The Middle East is known as the ‘cradle of civilization’ for good reason. The area has been home to some of the most formidable empires the world has ever known and is the birthplace of the world’s three biggest monotheistic religions: Judaism, Christianity and Islam.
The Ancient Egyptian Empire flourished for over 3000 years and bequeathed us some of the most amazing structures in the world. Estelle Bingham visits the Giza plateau, home to the Pyramid of Khufu, the only remaining wonder of the world where renowned Egyptologist Dr Selima Ikram explains the significance of the Sphinx and the Pyramids.
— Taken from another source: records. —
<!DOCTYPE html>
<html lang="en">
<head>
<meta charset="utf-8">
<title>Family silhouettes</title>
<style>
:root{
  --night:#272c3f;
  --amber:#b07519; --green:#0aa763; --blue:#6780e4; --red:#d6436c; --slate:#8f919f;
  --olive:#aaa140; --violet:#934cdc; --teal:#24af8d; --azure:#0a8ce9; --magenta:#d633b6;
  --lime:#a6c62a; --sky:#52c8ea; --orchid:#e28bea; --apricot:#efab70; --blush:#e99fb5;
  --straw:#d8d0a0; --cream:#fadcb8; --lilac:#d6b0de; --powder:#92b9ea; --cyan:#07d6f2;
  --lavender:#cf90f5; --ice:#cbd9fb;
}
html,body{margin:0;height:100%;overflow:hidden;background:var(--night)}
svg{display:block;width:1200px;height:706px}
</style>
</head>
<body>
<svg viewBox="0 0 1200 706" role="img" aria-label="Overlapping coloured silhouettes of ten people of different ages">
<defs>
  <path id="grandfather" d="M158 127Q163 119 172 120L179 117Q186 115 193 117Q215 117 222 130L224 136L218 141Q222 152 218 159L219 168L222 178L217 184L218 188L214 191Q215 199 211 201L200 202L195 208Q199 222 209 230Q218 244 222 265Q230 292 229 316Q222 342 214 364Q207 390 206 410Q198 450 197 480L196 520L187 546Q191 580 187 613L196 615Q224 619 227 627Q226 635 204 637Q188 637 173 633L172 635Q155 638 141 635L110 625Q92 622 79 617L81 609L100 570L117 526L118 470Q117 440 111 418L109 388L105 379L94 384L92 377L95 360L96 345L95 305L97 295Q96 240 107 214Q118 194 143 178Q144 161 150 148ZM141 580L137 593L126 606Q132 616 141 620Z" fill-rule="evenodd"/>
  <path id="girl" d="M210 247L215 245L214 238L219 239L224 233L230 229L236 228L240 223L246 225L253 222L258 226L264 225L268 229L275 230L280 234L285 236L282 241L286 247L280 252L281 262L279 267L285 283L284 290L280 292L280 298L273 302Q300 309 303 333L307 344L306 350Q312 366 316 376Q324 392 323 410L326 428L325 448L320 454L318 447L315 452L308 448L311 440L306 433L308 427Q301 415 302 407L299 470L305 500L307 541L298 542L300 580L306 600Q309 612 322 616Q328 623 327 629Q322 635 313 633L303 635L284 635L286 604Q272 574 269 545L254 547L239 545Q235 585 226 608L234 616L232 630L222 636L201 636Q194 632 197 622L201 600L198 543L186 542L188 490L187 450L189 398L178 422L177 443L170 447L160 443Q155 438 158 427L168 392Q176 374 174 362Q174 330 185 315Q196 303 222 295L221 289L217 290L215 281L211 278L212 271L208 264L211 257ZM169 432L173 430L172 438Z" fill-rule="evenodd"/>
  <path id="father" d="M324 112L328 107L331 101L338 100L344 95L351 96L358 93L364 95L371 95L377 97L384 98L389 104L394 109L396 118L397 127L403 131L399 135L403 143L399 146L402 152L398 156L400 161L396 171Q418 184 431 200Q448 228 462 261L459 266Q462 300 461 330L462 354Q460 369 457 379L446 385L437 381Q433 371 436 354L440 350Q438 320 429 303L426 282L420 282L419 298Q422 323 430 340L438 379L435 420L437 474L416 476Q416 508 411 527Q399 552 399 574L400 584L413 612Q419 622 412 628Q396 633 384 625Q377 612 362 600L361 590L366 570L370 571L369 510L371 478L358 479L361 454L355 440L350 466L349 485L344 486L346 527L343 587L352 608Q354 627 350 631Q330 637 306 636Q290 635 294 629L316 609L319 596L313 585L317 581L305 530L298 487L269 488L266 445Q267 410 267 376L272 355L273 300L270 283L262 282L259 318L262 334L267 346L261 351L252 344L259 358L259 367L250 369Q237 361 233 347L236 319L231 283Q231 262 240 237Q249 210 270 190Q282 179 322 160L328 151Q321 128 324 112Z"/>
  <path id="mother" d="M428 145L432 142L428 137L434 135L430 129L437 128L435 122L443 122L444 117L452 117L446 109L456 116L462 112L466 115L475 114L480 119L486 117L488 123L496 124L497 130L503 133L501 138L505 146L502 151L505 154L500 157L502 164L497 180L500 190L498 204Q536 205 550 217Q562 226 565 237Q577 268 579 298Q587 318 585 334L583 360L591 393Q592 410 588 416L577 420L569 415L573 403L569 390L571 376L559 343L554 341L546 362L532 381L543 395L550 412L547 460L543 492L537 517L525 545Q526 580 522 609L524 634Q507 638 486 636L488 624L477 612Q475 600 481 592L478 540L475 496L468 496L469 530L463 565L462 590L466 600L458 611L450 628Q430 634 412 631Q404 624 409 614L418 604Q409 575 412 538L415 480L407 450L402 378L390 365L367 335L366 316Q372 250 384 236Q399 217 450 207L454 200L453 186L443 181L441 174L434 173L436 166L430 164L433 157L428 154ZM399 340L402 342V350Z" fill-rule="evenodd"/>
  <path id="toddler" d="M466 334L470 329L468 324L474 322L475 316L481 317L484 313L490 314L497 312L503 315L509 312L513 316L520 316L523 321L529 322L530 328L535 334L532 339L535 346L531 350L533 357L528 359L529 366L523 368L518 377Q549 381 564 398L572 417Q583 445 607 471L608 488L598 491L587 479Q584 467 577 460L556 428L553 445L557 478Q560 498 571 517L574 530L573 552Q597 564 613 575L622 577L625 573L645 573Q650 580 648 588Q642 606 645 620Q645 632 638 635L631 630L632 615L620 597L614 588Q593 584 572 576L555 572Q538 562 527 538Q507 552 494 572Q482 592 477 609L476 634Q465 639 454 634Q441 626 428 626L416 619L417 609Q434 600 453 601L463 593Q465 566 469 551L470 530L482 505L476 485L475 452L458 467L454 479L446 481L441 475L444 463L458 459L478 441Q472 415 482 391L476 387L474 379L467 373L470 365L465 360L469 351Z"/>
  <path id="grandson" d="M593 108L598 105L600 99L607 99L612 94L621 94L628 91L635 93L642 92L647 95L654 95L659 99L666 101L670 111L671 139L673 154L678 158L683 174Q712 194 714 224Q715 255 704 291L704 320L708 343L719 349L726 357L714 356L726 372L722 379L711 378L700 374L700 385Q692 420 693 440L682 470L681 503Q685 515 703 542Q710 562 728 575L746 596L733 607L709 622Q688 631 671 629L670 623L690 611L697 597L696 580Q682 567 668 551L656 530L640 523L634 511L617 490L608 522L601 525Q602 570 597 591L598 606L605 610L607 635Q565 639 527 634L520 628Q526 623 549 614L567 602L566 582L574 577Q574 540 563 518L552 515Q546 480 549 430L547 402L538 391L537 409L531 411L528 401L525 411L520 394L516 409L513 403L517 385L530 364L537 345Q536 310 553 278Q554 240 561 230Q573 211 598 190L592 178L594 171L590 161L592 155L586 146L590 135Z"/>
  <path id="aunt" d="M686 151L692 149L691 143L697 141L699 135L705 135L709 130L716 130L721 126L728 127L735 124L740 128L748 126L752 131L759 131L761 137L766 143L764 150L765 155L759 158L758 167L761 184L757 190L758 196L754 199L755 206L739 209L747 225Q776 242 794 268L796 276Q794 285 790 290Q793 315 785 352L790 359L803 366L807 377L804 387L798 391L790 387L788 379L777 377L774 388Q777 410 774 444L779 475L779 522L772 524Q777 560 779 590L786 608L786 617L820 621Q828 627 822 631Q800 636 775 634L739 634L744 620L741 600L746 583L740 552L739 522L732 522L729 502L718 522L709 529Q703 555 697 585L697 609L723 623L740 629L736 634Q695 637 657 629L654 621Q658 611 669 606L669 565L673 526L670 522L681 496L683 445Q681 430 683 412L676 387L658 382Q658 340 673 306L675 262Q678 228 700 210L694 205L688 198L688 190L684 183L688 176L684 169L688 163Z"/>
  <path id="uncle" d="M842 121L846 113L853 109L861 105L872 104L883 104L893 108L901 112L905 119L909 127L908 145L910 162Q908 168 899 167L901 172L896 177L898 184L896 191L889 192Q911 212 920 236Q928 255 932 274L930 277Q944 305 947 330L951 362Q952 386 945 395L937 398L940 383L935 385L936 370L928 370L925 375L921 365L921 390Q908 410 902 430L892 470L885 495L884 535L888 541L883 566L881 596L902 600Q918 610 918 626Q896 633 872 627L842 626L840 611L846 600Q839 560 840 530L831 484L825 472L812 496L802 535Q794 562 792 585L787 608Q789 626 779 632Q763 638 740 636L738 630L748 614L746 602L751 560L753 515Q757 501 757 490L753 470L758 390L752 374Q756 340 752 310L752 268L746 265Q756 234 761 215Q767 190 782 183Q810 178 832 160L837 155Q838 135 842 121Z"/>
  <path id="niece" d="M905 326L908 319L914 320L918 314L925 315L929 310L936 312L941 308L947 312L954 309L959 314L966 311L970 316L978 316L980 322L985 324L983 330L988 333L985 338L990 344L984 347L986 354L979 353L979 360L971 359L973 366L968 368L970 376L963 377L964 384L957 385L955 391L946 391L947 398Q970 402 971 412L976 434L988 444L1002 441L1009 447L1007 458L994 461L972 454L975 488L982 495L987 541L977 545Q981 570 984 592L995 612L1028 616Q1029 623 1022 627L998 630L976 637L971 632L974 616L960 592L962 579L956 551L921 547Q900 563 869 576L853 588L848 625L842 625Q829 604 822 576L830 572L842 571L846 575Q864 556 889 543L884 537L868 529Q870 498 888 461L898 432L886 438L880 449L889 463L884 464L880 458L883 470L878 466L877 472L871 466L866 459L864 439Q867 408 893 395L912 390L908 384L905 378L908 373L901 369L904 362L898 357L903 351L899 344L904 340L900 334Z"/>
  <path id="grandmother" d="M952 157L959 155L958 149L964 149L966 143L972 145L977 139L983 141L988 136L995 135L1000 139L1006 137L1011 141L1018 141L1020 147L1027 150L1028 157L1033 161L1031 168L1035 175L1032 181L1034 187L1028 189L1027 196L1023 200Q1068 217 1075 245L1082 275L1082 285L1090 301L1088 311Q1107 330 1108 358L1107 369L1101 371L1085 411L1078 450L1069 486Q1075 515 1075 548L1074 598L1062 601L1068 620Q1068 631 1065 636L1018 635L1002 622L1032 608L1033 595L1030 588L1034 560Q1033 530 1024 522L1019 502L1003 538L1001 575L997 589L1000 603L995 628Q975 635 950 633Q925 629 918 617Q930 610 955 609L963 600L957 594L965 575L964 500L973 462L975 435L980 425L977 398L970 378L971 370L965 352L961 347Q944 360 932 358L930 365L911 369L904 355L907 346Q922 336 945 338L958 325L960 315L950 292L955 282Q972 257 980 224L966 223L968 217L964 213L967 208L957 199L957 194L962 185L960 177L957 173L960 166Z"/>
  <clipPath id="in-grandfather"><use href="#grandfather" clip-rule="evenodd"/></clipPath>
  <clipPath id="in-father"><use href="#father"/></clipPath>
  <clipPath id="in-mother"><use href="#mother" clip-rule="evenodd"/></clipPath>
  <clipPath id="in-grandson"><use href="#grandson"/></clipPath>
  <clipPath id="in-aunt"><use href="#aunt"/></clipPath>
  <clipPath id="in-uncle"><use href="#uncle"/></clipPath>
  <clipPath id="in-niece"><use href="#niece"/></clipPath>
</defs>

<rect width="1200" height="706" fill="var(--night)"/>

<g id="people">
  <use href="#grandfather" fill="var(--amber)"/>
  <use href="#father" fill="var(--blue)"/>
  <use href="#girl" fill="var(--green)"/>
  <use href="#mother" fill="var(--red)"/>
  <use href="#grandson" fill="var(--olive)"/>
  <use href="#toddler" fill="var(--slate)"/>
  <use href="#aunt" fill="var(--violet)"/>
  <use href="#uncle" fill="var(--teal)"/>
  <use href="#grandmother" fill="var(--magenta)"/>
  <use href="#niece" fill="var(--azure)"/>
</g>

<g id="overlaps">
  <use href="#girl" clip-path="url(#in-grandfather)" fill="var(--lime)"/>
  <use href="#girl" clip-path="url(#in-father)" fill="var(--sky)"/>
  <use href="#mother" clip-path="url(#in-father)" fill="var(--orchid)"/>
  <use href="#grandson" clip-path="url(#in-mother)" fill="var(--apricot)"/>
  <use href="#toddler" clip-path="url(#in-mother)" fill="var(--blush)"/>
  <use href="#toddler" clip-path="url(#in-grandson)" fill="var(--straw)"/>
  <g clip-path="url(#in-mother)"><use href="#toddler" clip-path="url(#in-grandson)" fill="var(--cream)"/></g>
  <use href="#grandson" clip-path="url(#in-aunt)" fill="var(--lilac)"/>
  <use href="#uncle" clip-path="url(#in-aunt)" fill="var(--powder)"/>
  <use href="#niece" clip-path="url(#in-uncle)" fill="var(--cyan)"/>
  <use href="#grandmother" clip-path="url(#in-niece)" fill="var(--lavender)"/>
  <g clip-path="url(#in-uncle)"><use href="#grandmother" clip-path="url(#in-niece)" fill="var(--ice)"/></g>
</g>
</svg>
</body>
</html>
In 100 BC the next great empire appeared on the scene. Justine Shapiro goes in search of the Roman’s premier archaeological sites in the Middle East. Ephesus in Turkey was a powerful and influential city in its time; nowadays it’s a stunning site with some wonderfully preserved mansions full of frescos and mosaics.
After the ebb and flow of religious doctrines, monotheism took over with the birth of Judaism. Justine visits Mesada, a palace built by Herod the Great and scene of the legendary siege in which its 967 Jewish inhabitants committed suicide rather than suffer defeat at the hands of the Romans.
Christianity gained its ascendancy in the region after the crucifixion of Jesus Christ. Justine watches the haunting Easter procession through Jerusalem retracing his last steps along the Via Dolorosa to the Church of the Holy Sepulchre.
Islam arose in the seventh century among followers of the Prophet Mohammed. Jerusalem is also a sacred city for this religion, third only to Mecca and Medina. Cairo is known as the ‘city of a thousand minarets’. Megan visits Ibn Tulun mosque, one of the biggest in the world.
So what’s the modern day Middle East like? It’s still war torn, as evidenced by the recent Iraq war, but now oil and ‘terrorism’ have joined religion as causes of strife. It remains the spiritual centre of the world for many; over two million Muslims gather in Mecca for Haj and process around the rock temple reputedly built by the Prophet Abraham. It is also a region of diversity in religious worship – the Sufis practice an amazingly physical type of devotion while the Shi’ites of Iran flagellate themselves to feel the pain of Maharam, an ancient Muslim leader.
Megan ends our tour in the graceful surrounds of the Sultan Kabuz Grand mosque in Muscat, Oman. It’s a perfect place to reflect on what we’ve seen during this adventure across the Middle East.